Fritz: The big challenge, of course, is related to the change in the job market – fewer petroleum jobs for now but also significant changes in geology departments and schools as they wrestle with the oncoming integration of energy resources. We will figure it out, and the Foundation will adjust to the needs of students and geoscientists.
The success of the TAs has always been the personal and professional relationships and the desire to give back after a good career.
What has surprised you most about the responses?
Fritz: I’m surprised with every phone call! I have the privilege to reconnect with some of the most successful geoscientists in our profession! I hear a lot of great comments and ideas such what’s going on in our industry, what jobs are available – both petroleum and non-petroleum, how the geosciences are changing in universities, suggestions on how the Foundation can better serve, etc.
One common thread is TAs would like more information on Foundation program spending and efficiency. To that end we are preparing more information to distribute online and at local receptions. We also are planning to hold a few Zoom calls each year to provide the Trustee Associates the opportunity to ask questions and build a little more community.
Why are people who have been retired for so many years still active in/connected to the Foundation?

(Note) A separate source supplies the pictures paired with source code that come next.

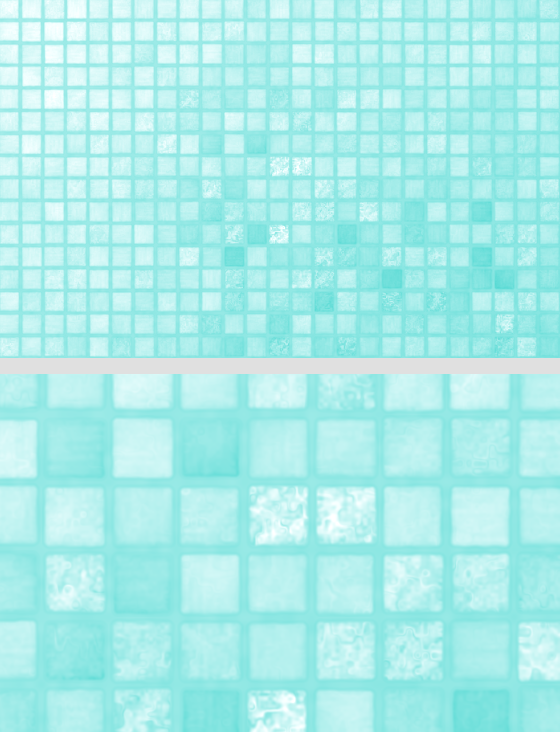
Top, the full canvas; bottom, a detail of the centre.
Write a Shadertoy shader that draws this texture.

```glsl
// Wall of small aqua glass mosaic tiles with pale grout and mottled glaze.

float hash(vec2 p) {
    vec3 q = fract(p.xyx * 0.1031);
    q += dot(q, q.yzx + 33.33);
    return fract((q.x + q.y) * q.z);
}

float noise(vec2 p) {
    vec2 i = floor(p), f = fract(p);
    f = f * f * (3.0 - 2.0 * f);
    vec2 e = vec2(0.0, 1.0);
    return mix(mix(hash(i), hash(i + e.yx), f.x),
               mix(hash(i + e.xy), hash(i + e.yy), f.x), f.y);
}

float roundedBox(vec2 p, vec2 halfSize, float radius) {
    vec2 d = abs(p) - halfSize + radius;
    return length(max(d, 0.0)) + min(max(d.x, d.y), 0.0) - radius;
}

// Soft round patch, 1 at its centre
float patchAt(vec2 p, vec2 centre, vec2 size) {
    vec2 d = (p - centre) / size;
    return exp(-dot(d, d));
}

// Glaze lightness for one tile; local runs from -0.5 to 0.5
float glaze(vec2 id, vec2 local, vec2 wall) {
    float wear = patchAt(wall, vec2(0.49, 0.32), vec2(0.17, 0.42))
               + patchAt(wall, vec2(0.87, 0.18), vec2(0.2, 0.35));
    float tone = 0.63 + 0.17 * (wall.y - 0.5) - 0.22 * (wall.x - 0.5);
    tone += 0.14 * patchAt(wall, vec2(0.0, 0.85), vec2(0.22, 0.4));

    // Tile to tile variation, with a few deep tiles in the worn areas
    tone += 0.22 * (hash(id + 3.7) - 0.5);
    tone -= (0.1 + 0.55 * min(wear, 1.0)) * pow(hash(id + 41.3), 3.0);

    // Slanted sheen and brushed streaks, turned at random
    vec2 tilt = vec2(hash(id + 11.1), hash(id + 23.9)) - 0.5;
    tone += 0.26 * dot(local, tilt);
    vec2 brushed = hash(id + 57.2) > 0.4 ? local : local.yx;
    tone += 0.09 * (noise(brushed * vec2(14.0, 2.5) + id * 19.0) - 0.5);

    // Rippled glass, strong on a few tiles
    float rough = 0.08 + (0.15 + 0.5 * min(wear, 1.0)) * pow(hash(id + 71.5), 4.0);
    vec2 warp = local * 5.0 + id * 13.0;
    float ripple = noise(warp + 2.5 * noise(warp * 1.7)) - 0.5;
    ripple += 0.5 * (noise(local * 17.0 + id * 29.0) - 0.5);
    return tone + rough * ripple;
}

void mainImage(out vec4 fragColor, in vec2 fragCoord) {
    vec2 wall = fragCoord / iResolution.xy;
    float pixel = 15.9 / iResolution.y;
    vec2 grid = fragCoord * pixel + vec2(0.095, 0.0);
    vec2 id = floor(grid);
    vec2 local = fract(grid) - 0.5;

    // Hand-set tile outline
    vec2 shift = 0.03 * (vec2(hash(id + 5.3), hash(id + 8.6)) - 0.5);
    vec2 halfSize = 0.425 + 0.025 * (vec2(hash(id + 15.2), hash(id + 31.8)) - 0.5);
    float edge = roundedBox(local - shift, halfSize, 0.06);
    edge += 0.022 * (noise(grid * 7.0) - 0.5);
    float soft = 0.022 + 0.6 * pixel;
    float tileMask = 1.0 - smoothstep(-soft, soft, edge);

    // Grout follows the broad light across the wall
    float grout = 0.26 + 0.1 * (wall.y - 0.5) - 0.14 * (wall.x - 0.5);
    grout += 0.1 * (noise(grid * 6.0) - 0.5) + 0.05 * smoothstep(0.03, 0.07, edge);

    // Glass darkens in a thin band at its rim, most on the lower side
    float tile = glaze(id, local, wall);
    tile -= (0.09 - 0.08 * local.y) * smoothstep(-0.09, 0.0, edge);
    tile += 0.05 * smoothstep(0.0, 0.3, -edge);

    float tone = mix(grout, tile, tileMask);
    vec3 aqua = vec3(0.41, 0.87, 0.85), paleGlass = vec3(0.95, 1.0, 1.0);
    fragColor = vec4(clamp(mix(aqua, paleGlass, tone), 0.0, 1.0), 1.0);
}
```
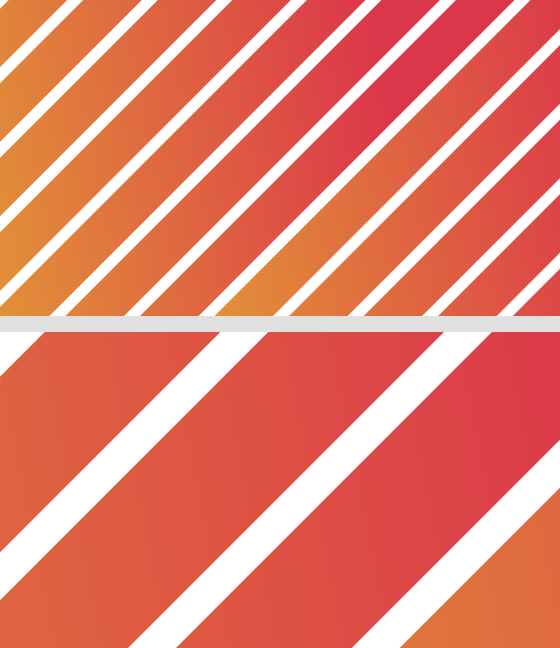
Top: the whole. Bottom: its middle third, enlarged.
A WebGL 2 fragment shader for this pattern:

```glsl
#version 300 es
precision highp float;
// Diagonal white stripes over two offset orange-to-red gradients.

#define PERIOD 0.2359        // stripe spacing along x, in canvas heights
#define GAP_WIDTH 0.0505     // white stripe width along x
#define STRIPE_OFFSET 0.0023 // centre of the stripe at the top left corner
#define SPLIT_STRIPE 7.0     // stripe where the second gradient begins
#define RAMP_LENGTH 1.389    // distance from orange to red
#define RAMP_START -0.199    // orange end of the first gradient
#define RAMP_SHIFT 0.6735    // shift of the second gradient
#define RAMP_TILT 0.2        // lean of the lines of equal colour

uniform vec2 u_resolution;
out vec4 fragColor;

const vec3 ORANGE = vec3(0.886, 0.565, 0.220);
const vec3 RED = vec3(0.860, 0.210, 0.290);
const vec3 WHITE = vec3(1.0);

void main() {
    // Canvas heights, measured right and down from the top left corner
    vec2 p = vec2(gl_FragCoord.x, u_resolution.y - gl_FragCoord.y) / u_resolution.y;
    float pixel = 1.0 / u_resolution.y;

    // Position across the diagonals, counted in stripes
    float stripe = (p.x + p.y - STRIPE_OFFSET) / PERIOD;

    // Gradient, restarted below the split stripe
    float start = RAMP_START + RAMP_SHIFT * step(SPLIT_STRIPE, stripe);
    float ramp = (p.x - RAMP_TILT * p.y - start) / RAMP_LENGTH;
    vec3 color = mix(ORANGE, RED, clamp(ramp, 0.0, 1.0));

    // White stripes, with perpendicular distance for even edges
    float fromCentre = abs(fract(stripe + 0.5) - 0.5) * PERIOD;
    float edge = (fromCentre - 0.5 * GAP_WIDTH) * inversesqrt(2.0);
    float gap = 1.0 - smoothstep(-0.7 * pixel, 0.7 * pixel, edge);

    fragColor = vec4(mix(color, WHITE, gap), 1.0);
}
```
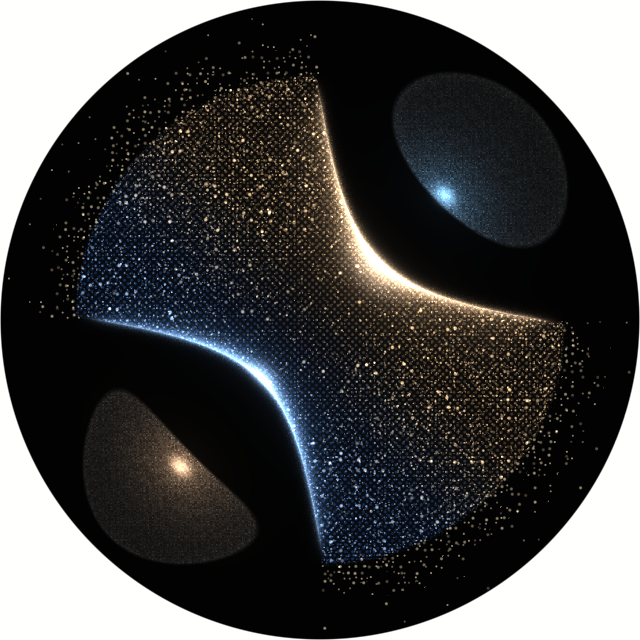
A WebGL 2 fragment shader for this background:

```glsl
#version 300 es
precision highp float;
// Dark disc with a saddle of glowing dust between two luminous arcs and two faint pods.
uniform vec2 u_resolution;
out vec4 fragColor;

float hash(vec2 p) {
    return fract(sin(dot(p, vec2(127.1, 311.7))) * 43758.5453);
}

// One jittered dot per cell, kept with the given chance
float specks(vec2 p, float cells, float chance) {
    vec2 g = p * cells;
    vec2 id = floor(g);
    vec2 center = 0.28 + 0.44 * vec2(hash(id + 7.0), hash(id + 19.0));
    float dotShape = smoothstep(0.3, 0.07, length(fract(g) - center));
    return step(hash(id), chance) * dotShape * (0.35 + 0.65 * hash(id + 31.0));
}

// Bean-shaped pod: a is the distance along the diagonal, v runs across it
vec3 pod(vec2 p, float a, float v, float middle, float halfWidth, float bend, float core, vec3 tint) {
    vec2 q = vec2((a + bend * v * v - middle) / halfWidth, v / 0.163);
    float r = length(q);
    float inside = smoothstep(1.025, 0.96, r);
    float grain = 0.55 + 0.5 * hash(floor(p * 420.0)) + 0.8 * specks(p, 170.0, 0.5);
    float rim = 0.035 * exp(-abs(r - 0.97) * 14.0);
    float coreDistance = length(vec2(a - core, v * 0.7));
    float wash = 0.42 * exp(-coreDistance / 0.04) + 0.16 * exp(-max(q.x + 1.0, 0.0) * 1.6 - abs(v) * 7.0);
    vec3 light = (vec3(0.075) + rim + tint * wash) * grain * inside;
    light += tint * 0.10 * exp(-coreDistance / 0.035);
    return light + (tint + 0.3) * 0.7 * exp(-pow(coreDistance / 0.012, 2.0));
}

void main() {
    vec2 p = (gl_FragCoord.xy - 0.5 * u_resolution) / min(u_resolution.x, u_resolution.y);
    float r = length(p);
    float u = (p.x + p.y) * 0.70711;
    float v = (p.x - p.y) * 0.70711;
    vec3 warm = vec3(1.0, 0.80, 0.58);
    vec3 blue = vec3(0.42, 0.65, 0.92);
    float warmth = smoothstep(-0.13, 0.09, u);

    // Hyperbolic sides of the saddle; edge is positive inside
    float side = sqrt(0.0172 + 0.714 * v * v);
    float edge = (side - abs(u)) / length(vec2(1.0, 0.714 * v / side));
    float disc = smoothstep(0.386, 0.376, r);
    float body = disc * smoothstep(-0.002, 0.003, edge);

    // Lattice of faint dots over a deep blue middle
    vec3 color = vec3(0.008);
    float lattice = smoothstep(0.45, 0.1, length(fract(vec2(u, v) * 125.0) - 0.5));
    vec3 tone = mix(blue * vec3(0.65, 0.8, 1.0), warm, warmth);
    color += body * mix(vec3(0.018, 0.030, 0.055), vec3(0.035, 0.029, 0.024), warmth);
    color += body * tone * lattice * (0.17 + 0.12 * hash(floor(p * 90.0)));

    // Scattered sparks, denser away from the middle
    float density = 0.10 + 0.26 * smoothstep(0.03, 0.2, abs(v));
    float sparks = 0.0;
    for (int i = 0; i < 4; i++) {
        float k = float(i);
        vec2 shifted = p + vec2(3.1, 5.7) * (k + 1.0);
        sparks += specks(shifted, 72.0 + 32.0 * k, density * (0.5 + 0.27 * k)) * (0.95 - 0.15 * k);
    }
    color += body * mix(vec3(0.62, 0.73, 0.86), vec3(1.0, 0.84, 0.62), smoothstep(-0.2, 0.04, u)) * sparks;

    // Loose dust beyond the rounded ends, limited to two quadrants
    float quadrants = smoothstep(0.001, -0.001, p.x * p.y / max(r, 0.01));
    float fade = smoothstep(0.465, 0.38, r) * smoothstep(0.37, 0.385, r);
    float dust = specks(p + 9.0, 82.0, 0.65 * fade) + specks(p + 4.0, 118.0, 0.5 * fade);
    color += quadrants * vec3(0.82, 0.74, 0.59) * dust * 0.75;
    float rimDust = specks(p + 2.0, 165.0, 0.8) * exp(-abs(r - 0.379) / 0.004);
    color += quadrants * tone * rimDust * 0.55;

    // Luminous arcs with grainy inner bloom and a soft outer haze
    float upper = step(0.0, u);
    vec3 arcColor = mix(blue, warm, upper);
    float along = exp(-pow(abs(v) / 0.17, 2.0));
    float ends = smoothstep(0.275, 0.22, abs(v)) * smoothstep(0.395, 0.37, r);
    float inward = max(edge, 0.0);
    float outward = max(-edge, 0.0);
    float grain = 0.45 + 0.5 * hash(floor(p * 400.0)) + 0.9 * specks(p + 6.0, 190.0, 0.7);
    float bloom = exp(-inward / mix(0.020, 0.031, upper)) * exp(-outward / 0.005);
    color += arcColor * bloom * grain * ends * (0.22 + 0.62 * along);
    float line = exp(-inward / (0.003 + 0.006 * along)) * exp(-outward / 0.0025);
    color += (arcColor * 0.6 + 0.4) * line * ends * (0.35 + 0.75 * along);
    float flare = exp(-pow(length(vec2(edge * 1.5, v)) / mix(0.028, 0.055, upper), 2.0));
    color += (arcColor * 0.5 + 0.5) * flare * exp(-outward / 0.006) * 0.65;
    color += arcColor * 0.13 * exp(-outward / 0.022) * step(edge, 0.0) * exp(-pow(v / 0.11, 2.0));

    // Pods on either side, each lit from its inner edge
    color += pod(p, u, v, 0.365, 0.105, 0.6, 0.276, vec3(0.38, 0.64, 0.86));
    color += pod(p, -u, v - 0.008, 0.381, 0.092, 2.2, 0.316, vec3(0.86, 0.66, 0.48));

    // White surround outside the disc
    color = mix(min(color, 1.0), vec3(1.0, 1.0, 0.995), smoothstep(0.4975, 0.5005, r));
    fragColor = vec4(color, 1.0);
}
```
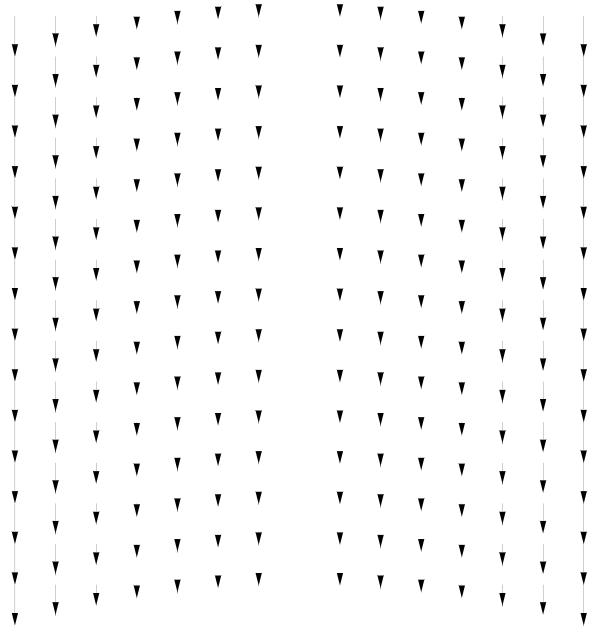
This pattern is drawn by a WebGL 2 fragment shader. Its source:

```glsl
#version 300 es
precision highp float;
// Vector field of downward arrows whose length grows with the square of the distance from the centre.

uniform vec2 u_resolution;
out vec4 fragColor;

// Lengths are fractions of the canvas height.
const float SIDE_COLUMNS = 7.0;      // columns on each side of the empty axis
const float ROWS = 15.0;
const float SPACING = 0.06348;
const float AXIS_OFFSET = 0.0005;    // axis position relative to the canvas centre
const float TOP_MARGIN = 0.0248;     // first row of tails, below the top edge
const float MAX_LENGTH = 0.0638;     // arrow length in the outermost columns
const float HEAD_LENGTH = 0.0195;
const float HEAD_HALF_WIDTH = 0.0049;
const float SHAFT_HALF_WIDTH = 0.00015;
const vec3 PAPER = vec3(1.0);
const vec3 INK = vec3(0.0);

// Share of a pixel-wide window at x that lies between lo and hi.
float boxCoverage(float x, float lo, float hi, float pixel) {
    float overlap = min(x + 0.5 * pixel, hi) - max(x - 0.5 * pixel, lo);
    return clamp(overlap / pixel, 0.0, 1.0);
}

// Signed distance to a head with its tip at the origin, pointing down.
float headDistance(vec2 p) {
    vec2 sideNormal = normalize(vec2(HEAD_LENGTH, -HEAD_HALF_WIDTH));
    float side = dot(vec2(abs(p.x), p.y), sideNormal);
    return max(side, p.y - HEAD_LENGTH);
}

// Ink of one arrow with its tail at the origin.
float arrow(vec2 p, float len, float pixel) {
    float shaft = boxCoverage(p.x, -SHAFT_HALF_WIDTH, SHAFT_HALF_WIDTH, pixel)
                * boxCoverage(p.y, -len, 0.0, pixel);
    float head = clamp(0.5 - headDistance(p + vec2(0.0, len)) / pixel, 0.0, 1.0);
    return max(shaft, head);
}

void main() {
    float pixel = 1.0 / u_resolution.y;
    vec2 p = gl_FragCoord.xy * pixel;
    p.x -= 0.5 * u_resolution.x * pixel + AXIS_OFFSET;
    p.y -= 1.0 - TOP_MARGIN;

    // Nearest column; the field vanishes on the axis.
    float column = round(p.x / SPACING);
    float reach = abs(column) / SIDE_COLUMNS;
    float len = MAX_LENGTH * reach * reach;
    bool hasArrows = abs(column) > 0.5 && abs(column) < SIDE_COLUMNS + 0.5;

    // Arrows may extend into the rows above and below.
    float nearestRow = round(-p.y / SPACING);
    float ink = 0.0;
    for (int i = -1; i <= 1; i++) {
        float row = nearestRow + float(i);
        if (hasArrows && row > -0.5 && row < ROWS - 0.5) {
            vec2 tail = vec2(column, -row) * SPACING;
            ink = max(ink, arrow(p - tail, len, pixel));
        }
    }

    fragColor = vec4(mix(PAPER, INK, ink), 1.0);
}
```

Fritz: We have a wide range of retirees in the TAs, from 52 to 102 years old, so they stay active for various reasons. The TAs initially formed as a group to support the Foundation but also to stay connected as a professional group. Geoscientists form very strong bonds in their careers, and they want to keep them as long as possible.
Of course, as TAs age they begin to focus on other parts of their life – family, close friends, hobbies and health. Even so, most still give something to the Foundation each year.
What thoughts do you have about attracting a new generation of Foundation TAs?
Fritz: I think there is a lot of potential. The “Greatest Generation” led the way in forming the TAs and now the Baby Boomers are taking leadership roles. There are a lot of Baby Boomers retiring right now so this is a good time to recruit.
I start with contacting people I know in the profession who are not TAs. And many TAs I call have recommendations.
We also have started a new program called “University Alums to Trustee Associates.” Many of our TAs are familiar with alumni from their university so we are asking them to make contacts. Many of these alums have never been asked. Our test case is with Oklahoma State, and we have several who are interested. I am working now with TAs from the universities of Kansas, Oklahoma and Texas, and Texas A&M.
On a personal note, why are you getting re-involved in the Foundation?
Fritz: As a past president, I realized the Association’s future will be determined by others. Although I am one of many who help the current president with strategic thinking, I am really out of the loop – I’m pasteurized – (but) as a result of my history with both the Association and the Foundation, I could see a great need in the Foundation to work with the Trustee Associates. The Trustees and staff had already recognized this need, too, and had started the process with surveys, newsletters and receptions.
As an AAPG volunteer I knew the power of direct contact. I had started calling members as House of Delegates membership chair and later as president-elect, but this was short-cut by the pandemic. As the result of our earlier calling, I also realized it was difficult for a volunteer or volunteers to make these calls. Life gets in the way. So, I made a proposal to the Trustees, they already recognized the need, so here I am calling all 300 Trustee Associates and looking for more.
What are your thoughts regarding the Foundation’s future?
Fritz: Geoscience and related professional societies are having a tough time staying relevant across the world. The Foundation represents the backbone of AAPG in that they are built to survive long-term, and they support many of the important and effective programs managed by the Association.
The Association will not survive without the Foundation, and as the AAPG and professional needs evolve I’m sure the Foundation will be there for support well into the future.